Find "165L143 165 144" and "273L352 275 351" in the records below. Copy the lines holding them and every line between, exactly, and no others.

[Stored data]
_ _ _ _ _

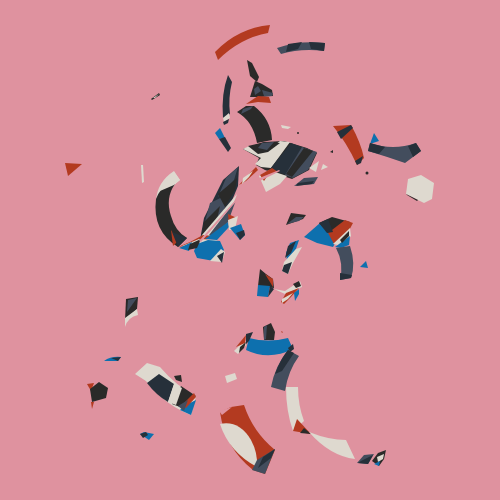
<!DOCTYPE html>
<html lang="en">
<head>
<meta charset="utf-8">
<title>Scattered fragments</title>
<style>
:root{--pink:#df929f;--rust:#b33a20;--blue:#0e70ae;--slate:#434d5d;--navy:#26303a;--black:#2a2a29;--cream:#ded9cf}
html,body{margin:0;width:500px;height:500px;overflow:hidden;background:var(--pink)}
svg{display:block}
.rust{fill:var(--rust)}.blue{fill:var(--blue)}.slate{fill:var(--slate)}.navy{fill:var(--navy)}.black{fill:var(--black)}.cream{fill:var(--cream)}.pink{fill:var(--pink)}
</style>
</head>
<body>
<svg width="500" height="500" viewBox="0 0 500 500" role="img" aria-label="Abstract composition of curved and angular fragments on pink">
<rect class="pink" width="500" height="500"/>

<g id="top-arcs">
<path class="rust" d="M215 52Q238 28 270 25L268 33Q240 38 218 60Z"/>
<path class="slate" d="M277 48Q300 40 325 43L324 51Q301 48 281 54Z"/>
<path class="navy" d="M288 44L302 42 298 49 286 52ZM309 42L325 43 324 51 311 49Z"/>
<path class="navy" d="M228 75L232 82Q228 98 230 114L223 118Q221 94 228 75Z"/>
<path class="cream" d="M223 118L229 113 230 118 224 122Z"/>
<path class="navy" d="M223 122L229 119 228 123 224 125Z"/>
<path class="blue" d="M215 133L220 128 225 138 219 139Z"/>
<path class="navy" d="M219 139L225 137 231 148 228 152Z"/>
</g>

<g id="upper-shards">
<path class="black" d="M247 60L252 63 259 77 257 82 250 76Z"/>
<path class="black" d="M255 81L262 84 272 90 273 96 259 97 250 97Z"/>
<path class="slate" d="M254 89L258 86 261 91 255 95ZM262 90L273 93 272 96 264 96Z"/>
<path class="rust" d="M246 104L258 96 269 97 271 103 258 102Z"/>
<path class="black" d="M237 112L246 106 254 106Q271 119 272 140L257 143Q253 121 237 112Z"/>
<path class="slate" d="M243 109L253 106 251 109 241 114Z"/>
<path class="black" d="M151 99L159 93 160 95 152 100Z"/>
<path class="cream" d="M153 98L159 94 155 98Z"/>
<path class="cream" d="M281 125L291 127 288 129 282 128Z"/>
<circle class="black" cx="298" cy="133" r="1"/>
</g>

<g id="central-cluster">
<path class="black" d="M243 149L264 142 284 141 307 148 317 153 309 170 292 179 277 174 265 170 256 165 259 158Z"/>
<path class="cream" d="M243 149L249 146 268 150 280 141 290 142 271 168 261 167 255 164 261 158Z"/>
<path class="black" d="M248 146L265 142 280 143 268 152 258 154Z"/>
<path class="slate" d="M262 143L274 142 267 150 258 148Z"/>
<path class="navy" d="M291 143L307 149 286 175 270 169Z"/>
<path class="slate" d="M302 147L317 152 308 170 293 178 285 175Z"/>
<path class="black" d="M304 148L313 151 292 177 286 174Z"/>
<path class="cream" d="M259 176L269 170 287 176 280 184 266 192Z"/>
<path class="rust" d="M260 175L272 168 278 172 268 175 264 181Z"/>
<path class="pink" d="M257 179L279 170 280 171 260 181Z"/>
<path class="cream" d="M309 168L319 161 316 172Z"/>
<path class="slate" d="M294 186L304 178 318 177 314 184Z"/>
<path class="navy" d="M298 183L314 181 312 184 296 186Z"/>
<path class="cream" d="M321 170L323 164 328 167Z"/>
<path class="rust" d="M239 185L247 176 256 167 258 170 246 181Z"/>
<path class="cream" d="M243 178L253 171 249 177 242 184Z"/>
<path class="black" d="M330 152L333 150 333 153Z"/>
</g>

<g id="right-shards">
<path class="rust" d="M333 126L351 125Q361 143 364 158L357 165Q347 143 333 126Z"/>
<path class="navy" d="M337 132L351 125 353 128 341 139ZM355 161L363 156 361 163 357 165Z"/>
<path class="blue" d="M374 133L379 141 370 144Z"/>
<path class="slate" d="M370 143Q393 151 416 143L421 151 405 163Q388 157 368 151Z"/>
<path class="navy" d="M370 143L385 147 379 154 368 151ZM408 146L416 143 421 151 413 157Z"/>
<circle class="black" cx="367" cy="173" r="1.5"/>
<path class="cream" d="M408 179L421 175 434 183 432 199 424 203 406 194Z"/>
<path class="black" d="M406 194L418 200 417 201 407 195Z"/>
</g>

<g id="left-arc">
<path class="cream" d="M174 171L180 180Q166 190 168 206L156 201Q157 182 174 171Z"/>
<path class="black" d="M156 199Q160 188 171 181L175 184Q165 198 171 216Q175 231 187 238L178 247Q152 231 156 199Z"/>
<path class="cream" d="M174 172L180 180 174 185 160 191Q164 180 174 172Z"/>
<path class="rust" d="M171 230L178 241 173 246Z"/>
<path class="navy" d="M172 232L187 238 178 247Z"/>
<path class="rust" d="M65 163L82 164 68 176Z"/>
<path class="cream" d="M141 165L143 165 144 182 142 183Z"/>
</g>

<g id="centre-band">
<path class="navy" d="M223 180L239 166 238 186 224 220 216 235 200 240 204 218Z"/>
<path class="slate" d="M226 178L238 167 234 180 218 197ZM210 203L231 193 222 214 202 233Z"/>
<path class="black" d="M218 194L237 178 235 190 225 207ZM204 222L220 206 216 224 201 238Z"/>
<path class="cream" d="M202 235L237 194 231 210 216 232 199 244Z"/>
<path class="slate" d="M209 235L236 200 228 222 216 238Z"/>
<path class="rust" d="M178 247L190 242 203 235 214 236 200 243Z"/>
<path class="cream" d="M182 246L199 239 218 240 204 247Z"/>
<path class="blue" d="M179 248L192 242 189 251ZM197 244L208 240 220 241 224 250 214 261 197 258 194 251Z"/>
<path class="black" d="M190 244L201 239 197 248 188 250Z"/>
<path class="cream" d="M210 261L221 249 225 252 222 262Z"/>
<path class="navy" d="M217 256L224 252 222 263Z"/>
<path class="blue" d="M205 239L228 222 229 227 217 240Z"/>
<path class="rust" d="M228 214L237 218 235 226 229 225Z"/>
<path class="cream" d="M228 220L238 216 235 229 229 230Z"/>
<path class="blue" d="M230 228L241 224 245 235 240 240Z"/>
<path class="navy" d="M236 233L244 230 245 235 240 240Z"/>
<path class="pink" d="M199 241L239 196 240 197 201 242Z"/>
</g>

<g id="right-fan">
<path class="black" d="M286 225L291 213 306 215 303 219Z"/>
<path class="slate" d="M287 224L296 217 304 217 299 221Z"/>
<path class="blue" d="M304 237L320 223 337 240 333 247 317 243Z"/>
<path class="black" d="M319 223L332 217 350 222 337 241Z"/>
<path class="rust" d="M328 233L345 220 353 223 346 236 334 244Z"/>
<path class="navy" d="M319 223L328 219 333 232 327 233Z"/>
<path class="cream" d="M333 244L350 228 351 236 343 246Z"/>
<path class="blue" d="M335 247L350 236 349 245 341 248Z"/>
<path class="black" d="M340 240L349 231 349 236 342 243Z"/>
<path class="slate" d="M336 248L350 246Q356 264 351 278L340 280Q344 263 336 248Z"/>
<path class="navy" d="M340 273L352 275 351 278 340 280Z"/>
<path class="blue" d="M360 267L366 261 368 268Z"/>
<path class="blue" d="M286 253L290 243 299 240 296 249 287 261Z"/>
<path class="cream" d="M284 262L296 249 302 247 293 263 288 274 282 271Z"/>
<path class="navy" d="M288 246L296 241 291 253 285 258ZM284 265L292 262 288 274 282 271Z"/>
</g>

<g id="middle-shards">
<path class="black" d="M260 269L266 274 273 279 274 288 258 286Z"/>
<path class="rust" d="M265 274L273 279 273 287Z"/>
<path class="blue" d="M258 285L270 286 268 297 257 296Z"/>
<path class="navy" d="M270 286L274 289 268 297Z"/>
<path class="cream" d="M274 289L285 291 300 281 302 287 285 294Z"/>
<path class="black" d="M293 284L299 281 301 286 296 288Z"/>
<path class="rust" d="M281 302L286 293 299 288 291 297 284 304Z"/>
<path class="cream" d="M282 299L293 293 288 299 282 303Z"/>
<path class="blue" d="M294 293L299 289 299 294 295 301Z"/>
</g>

<g id="lower-left-shards">
<path class="black" d="M126 299L138 297 137 309 125 321Z"/>
<path class="slate" d="M128 300L137 298 127 312Z"/>
<path class="cream" d="M125 318L137 309 138 315Q128 317 125 327Z"/>
<path class="blue" d="M104 361Q111 356 121 357L118 361Z"/>
<path class="navy" d="M111 358L121 357 118 361Z"/>
<path class="rust" d="M87 384L94 383 91 391Z"/>
<path class="black" d="M90 389L99 382 108 388 106 398 92 402Z"/>
<path class="rust" d="M91 402L94 402 92 409Z"/>
<path class="blue" d="M140 434L144 432 154 434 149 440Z"/>
<path class="navy" d="M140 434L146 432 148 435 143 438Z"/>
</g>

<g id="striped-ribbon">
<path class="cream" d="M135 374L147 363 160 367Q176 386 196 396L191 415Q165 405 146 381Z"/>
<path class="navy" d="M159 374L174 384 168 402Q156 395 147 383Z"/>
<path class="black" d="M174 376L181 375 182 382 176 380ZM181 386L196 396 189 401 180 407 172 404Z"/>
<path class="cream" d="M174 384L182 388 176 405 168 402Z"/>
<path class="blue" d="M184 406L196 400 191 415 180 410Z"/>
<path class="rust" d="M182 405L194 393 196 397 186 408Z"/>
<path class="slate" d="M178 406L188 400 184 411Z"/>
</g>

<g id="lower-centre">
<path class="black" d="M263 327L271 323 275 332 274 340 264 340Z"/>
<path class="slate" d="M264 327L267 325 266 339 264 340Z"/>
<path class="rust" d="M281 331L283 332 282 333Z"/>
<path class="blue" d="M249 338Q268 343 288 338L293 349Q269 361 246 350Z"/>
<path class="navy" d="M246 334L253 332 249 341 246 344ZM288 348L293 344 294 349 290 352Z"/>
<path class="cream" d="M234 351L245 340 246 345 238 354Z"/>
<path class="rust" d="M236 347L246 335 245 343Z"/>
<path class="black" d="M240 347L246 342 244 348 239 353Z"/>
<path class="slate" d="M288 350L299 356Q288 371 285 391L271 387Q275 366 288 350Z"/>
<path class="navy" d="M288 350L294 353 282 371 275 374Q280 360 288 350Z"/>
<path class="cream" d="M225 376L235 373 237 379 227 383Z"/>
</g>

<g id="large-rust-piece">
<path class="rust" d="M220 412L231 407 244 405Q253 432 275 450L265 474 253 470Q225 448 220 412Z"/>
<path class="cream" d="M220 424Q239 420 251 440Q258 453 257 467Q229 452 220 424Z"/>
<path class="slate" d="M257 460L275 449 265 474 252 470Z"/>
<path class="navy" d="M263 457L275 449 271 458 258 468Z"/>
<path class="pink" d="M219 411L232 407 222 415Z"/>
</g>

<g id="tail">
<path class="cream" d="M286 387L298 387Q298 405 304 421L293 431Q286 411 286 387Z"/>
<path class="rust" d="M297 419L311 434 293 431Z"/>
<path class="black" d="M304 428L311 434 300 433Z"/>
<path class="cream" d="M309 432Q329 440 346 440L355 459Q330 456 309 432Z"/>
<path class="slate" d="M357 463L364 455 374 454 368 464Z"/>
<path class="navy" d="M361 461L373 455 368 464 358 463Z"/>
<path class="black" d="M372 461L378 453 386 450 384 459 379 466Z"/>
<path class="cream" d="M377 457L384 454 383 459 378 462Z"/>
<path class="blue" d="M374 464L380 461 379 466Z"/>
</g>
</svg>
</body>
</html>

_ _ _ _ _

#### [TASK SOLUTION]
<path class="cream" d="M141 165L143 165 144 182 142 183Z"/>
</g>

<g id="centre-band">
<path class="navy" d="M223 180L239 166 238 186 224 220 216 235 200 240 204 218Z"/>
<path class="slate" d="M226 178L238 167 234 180 218 197ZM210 203L231 193 222 214 202 233Z"/>
<path class="black" d="M218 194L237 178 235 190 225 207ZM204 222L220 206 216 224 201 238Z"/>
<path class="cream" d="M202 235L237 194 231 210 216 232 199 244Z"/>
<path class="slate" d="M209 235L236 200 228 222 216 238Z"/>
<path class="rust" d="M178 247L190 242 203 235 214 236 200 243Z"/>
<path class="cream" d="M182 246L199 239 218 240 204 247Z"/>
<path class="blue" d="M179 248L192 242 189 251ZM197 244L208 240 220 241 224 250 214 261 197 258 194 251Z"/>
<path class="black" d="M190 244L201 239 197 248 188 250Z"/>
<path class="cream" d="M210 261L221 249 225 252 222 262Z"/>
<path class="navy" d="M217 256L224 252 222 263Z"/>
<path class="blue" d="M205 239L228 222 229 227 217 240Z"/>
<path class="rust" d="M228 214L237 218 235 226 229 225Z"/>
<path class="cream" d="M228 220L238 216 235 229 229 230Z"/>
<path class="blue" d="M230 228L241 224 245 235 240 240Z"/>
<path class="navy" d="M236 233L244 230 245 235 240 240Z"/>
<path class="pink" d="M199 241L239 196 240 197 201 242Z"/>
</g>

<g id="right-fan">
<path class="black" d="M286 225L291 213 306 215 303 219Z"/>
<path class="slate" d="M287 224L296 217 304 217 299 221Z"/>
<path class="blue" d="M304 237L320 223 337 240 333 247 317 243Z"/>
<path class="black" d="M319 223L332 217 350 222 337 241Z"/>
<path class="rust" d="M328 233L345 220 353 223 346 236 334 244Z"/>
<path class="navy" d="M319 223L328 219 333 232 327 233Z"/>
<path class="cream" d="M333 244L350 228 351 236 343 246Z"/>
<path class="blue" d="M335 247L350 236 349 245 341 248Z"/>
<path class="black" d="M340 240L349 231 349 236 342 243Z"/>
<path class="slate" d="M336 248L350 246Q356 264 351 278L340 280Q344 263 336 248Z"/>
<path class="navy" d="M340 273L352 275 351 278 340 280Z"/>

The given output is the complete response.